Keifer is recruited as a Monitor, his job is simplicity itself. All he needs is a cell phone and a car. He is assigned a truck to follow and his mission is to watch them load it up and write a ticket, what the load consists of, the location that the debris was removed from, the date and time, and various other pieces of information. The truck driver is given a copy which effectively is used to bill FEMA, and BDR is given a copy which is used for audit purposes.
A foolproof system yes? Well no, it is far from foolproof, and as Keifer explains it is a system that just begs fraud on all fronts. Contractors are paid by the cubic yard, common sense dictates that someone needs to certify the yardage of a truck to determine its capacity, could a measurer be bribed to say a truck is 35 yards rather than 30? Someone must determine the percentage of capacity that a truck is loaded to. For example if fallen trees and branches are being removed there are pockets of air, is the truck 75%, 85%, or even 90% full? Could someone be bribed or paid off to overestimate? This believe it or not is just the tip of the iceberg. These are minor infractions compared to what Keifer has unearthed as a result of becoming a BDR employee. His strong work ethic got him noticed within days of starting and he rapidly rose through the ranks of the company operation in the clean up after Gustav.
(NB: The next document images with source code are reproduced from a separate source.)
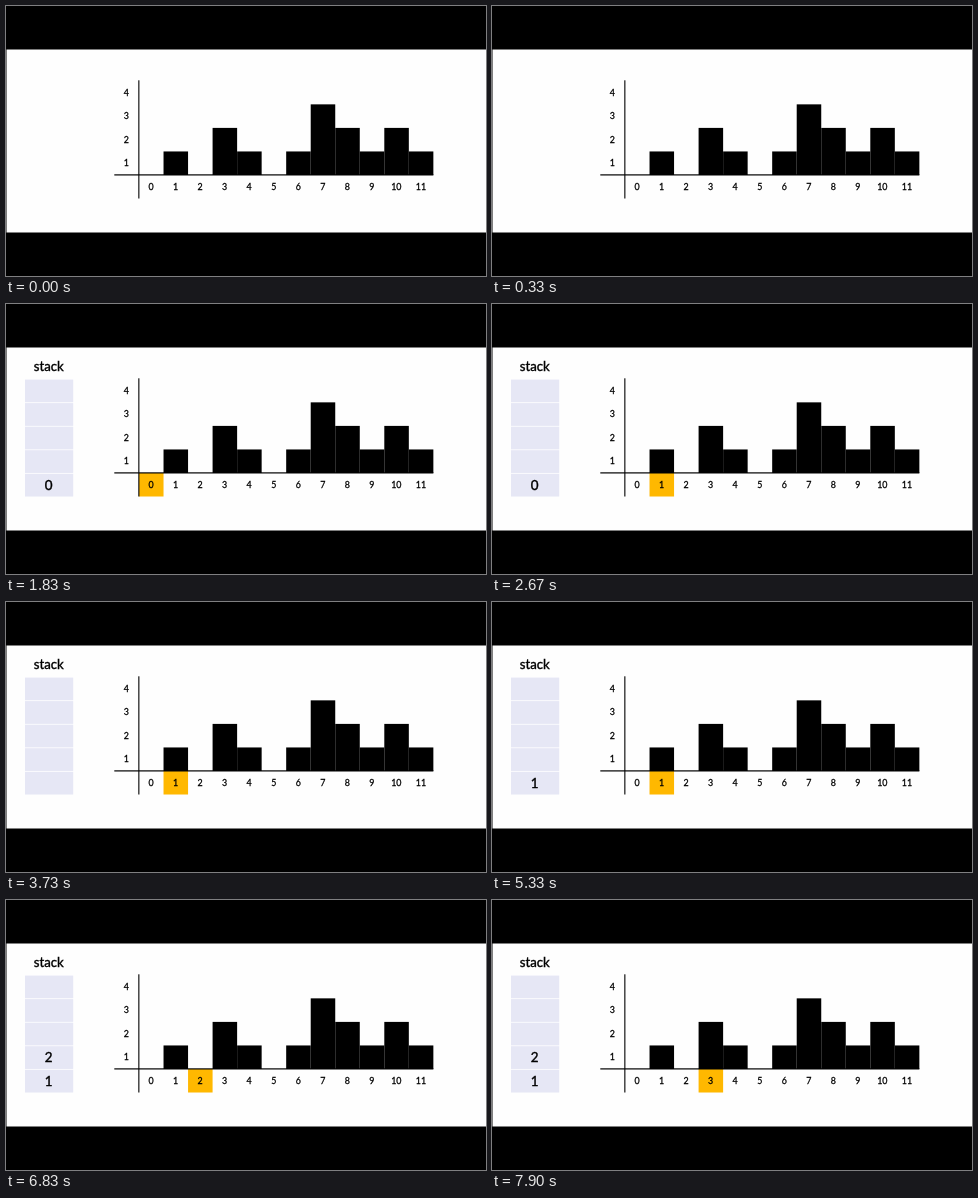
Recreate the animation shown at these times as an HTML page with a canvas. Size 480 px wide and 270 px high, loop 8 s.

```html
<!DOCTYPE html>
<html lang="en">
<head>
<meta charset="utf-8">
<style>
  html, body { margin: 0; width: 100%; height: 100%; overflow: hidden; background: #000; }
  canvas { display: block; }
</style>
</head>
<body>
<canvas id="stage" width="480" height="270"></canvas>
<script>
const ctx = document.getElementById('stage').getContext('2d');
const LOOP = 8000;
const CELL = 24.53, UNIT = 23.55, LEFT = 133, BASE = 169, FOOT = 192.5;
const heights = Array.from('010210132121', Number);
const beats = [500, 1630, 2400, 3570, 4730, 5830, 6830, 7900];

// Walks the columns with a stack of non-rising heights, one state per action
function* walk() {
  const stack = [];
  for (let i = 0; i < heights.length; i++) {
    yield { active: i, stack: [...stack] };
    while (stack.length && heights[stack.at(-1)] < heights[i]) {
      stack.pop();
      yield { active: i, stack: [...stack] };
    }
    stack.push(i);
    yield { active: i, stack: [...stack] };
  }
}
const states = [...walk()];

function box(x0, y0, x1, y1, color) {
  ctx.fillStyle = color;
  ctx.fillRect(x0, y0, x1 - x0, y1 - y0);
}

// The thin outline gives the text a medium weight
function label(text, x, y, size) {
  ctx.font = `${size}px Lato, Carlito, sans-serif`;
  ctx.fillStyle = ctx.strokeStyle = '#000';
  ctx.lineWidth = size / 35;
  ctx.fillText(text, x, y);
  ctx.strokeText(text, x, y);
}

function drawChart(active) {
  heights.forEach((h, i) => {
    const x = LEFT + i * CELL;
    if (h) box(x, BASE - h * UNIT, x + CELL, BASE, '#000');
    if (i === active) box(x, BASE, x + CELL, FOOT, '#ffb800');
    label(i, x + CELL / 2 - 0.2, 184, 8.9);
  });
  for (let v = 1; v <= 4; v++) label(v, 120.3, 183.7 - v * UNIT, 8.9);
  box(108.3, 168.3, LEFT + heights.length * CELL, 169.5, '#000');
  box(132.3, 74.3, 133.4, FOOT, '#000');
}

function drawStack(items) {
  label('stack', 42.7, 67.2, 13.2);
  for (let row = 0; row < 5; row++) {
    const bottom = FOOT - row * UNIT;
    box(19, bottom - UNIT + 0.8, 67.2, bottom, '#e6e7f5');
    if (row < items.length) label(items[row], 42.7, 186 - row * UNIT, 13.4);
  }
}

function draw(t) {
  const state = states[beats.filter(b => b <= t).length - 1];
  box(0, 0, 480, 270, '#000');
  box(0.5, 43.5, 480, 226.5, '#fefefe');
  ctx.textAlign = 'center';
  drawChart(state?.active);
  if (state) drawStack(state.stack);
}

const start = performance.now();
function frame() {
  draw((performance.now() - start) % LOOP);
  requestAnimationFrame(frame);
}
frame();
</script>
</body>
</html>
```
What Keifer found is profoundly disturbing, corruption, fraud, and unethical behavior happened at all levels. FEMA were taken for millions of dollars for work that was not done, yet was billed for.
Most books of the whistle blower variety make attempts to conceal identities to prevent litigation or other types of retaliation. Keifer has taken the high road and named names, places, and events. It is also clear that he has the hard evidence of what happened. I do know from talking with him that he has passed on his evidence to the FBI. The question in my mind is will they going to act on this evidence?
Understand, this is not a case of some person making a quick $100 of play money, this was a systematic and long lasting fraud against FEMA. It is not FEMA that paid for the sex, drugs, booze, or the 14 hour days claimed on the time sheets but never worked, it is the US taxpayer that has paid this bill.
Clearly there was also some freelancing going on, again FEMA footed the bill.
(left)Supervisor James Pitre allowed crews to pick up debris in Thibodaux and ordered monitors to change the address to Terrebonne Parish. When monitor Norma Savoy refused to pick up the debris in Thibodaux, the tree cutting service told her James Pitre had already been paid for the debris removal.
Reading The Broken Road has angered me a great deal. And my Investigative Journalist instinct has been awoken. One thing is clear, you have not heard the last on this story from Simon Barrett. I do plan on researching BDR (Beck Disaster Recovery) and several of their employees including Steve Black, Danny Black, Wayne Penoli, and several others. I also plan on exploring several of the firms contracted to perform the clean up, including Omni Pinnacle.
If you are a disgruntled tax payer you really need to read this book. If you were a victim of Gustav you need to read this book. In fact everyone needs to read this book, and the government needs to seriously investigate this case, in fact it needs to take a long hard look at the whole world of FEMA operations.
Copies of The Broken Road are available for purchase through Keifer Bonvillain’s web site.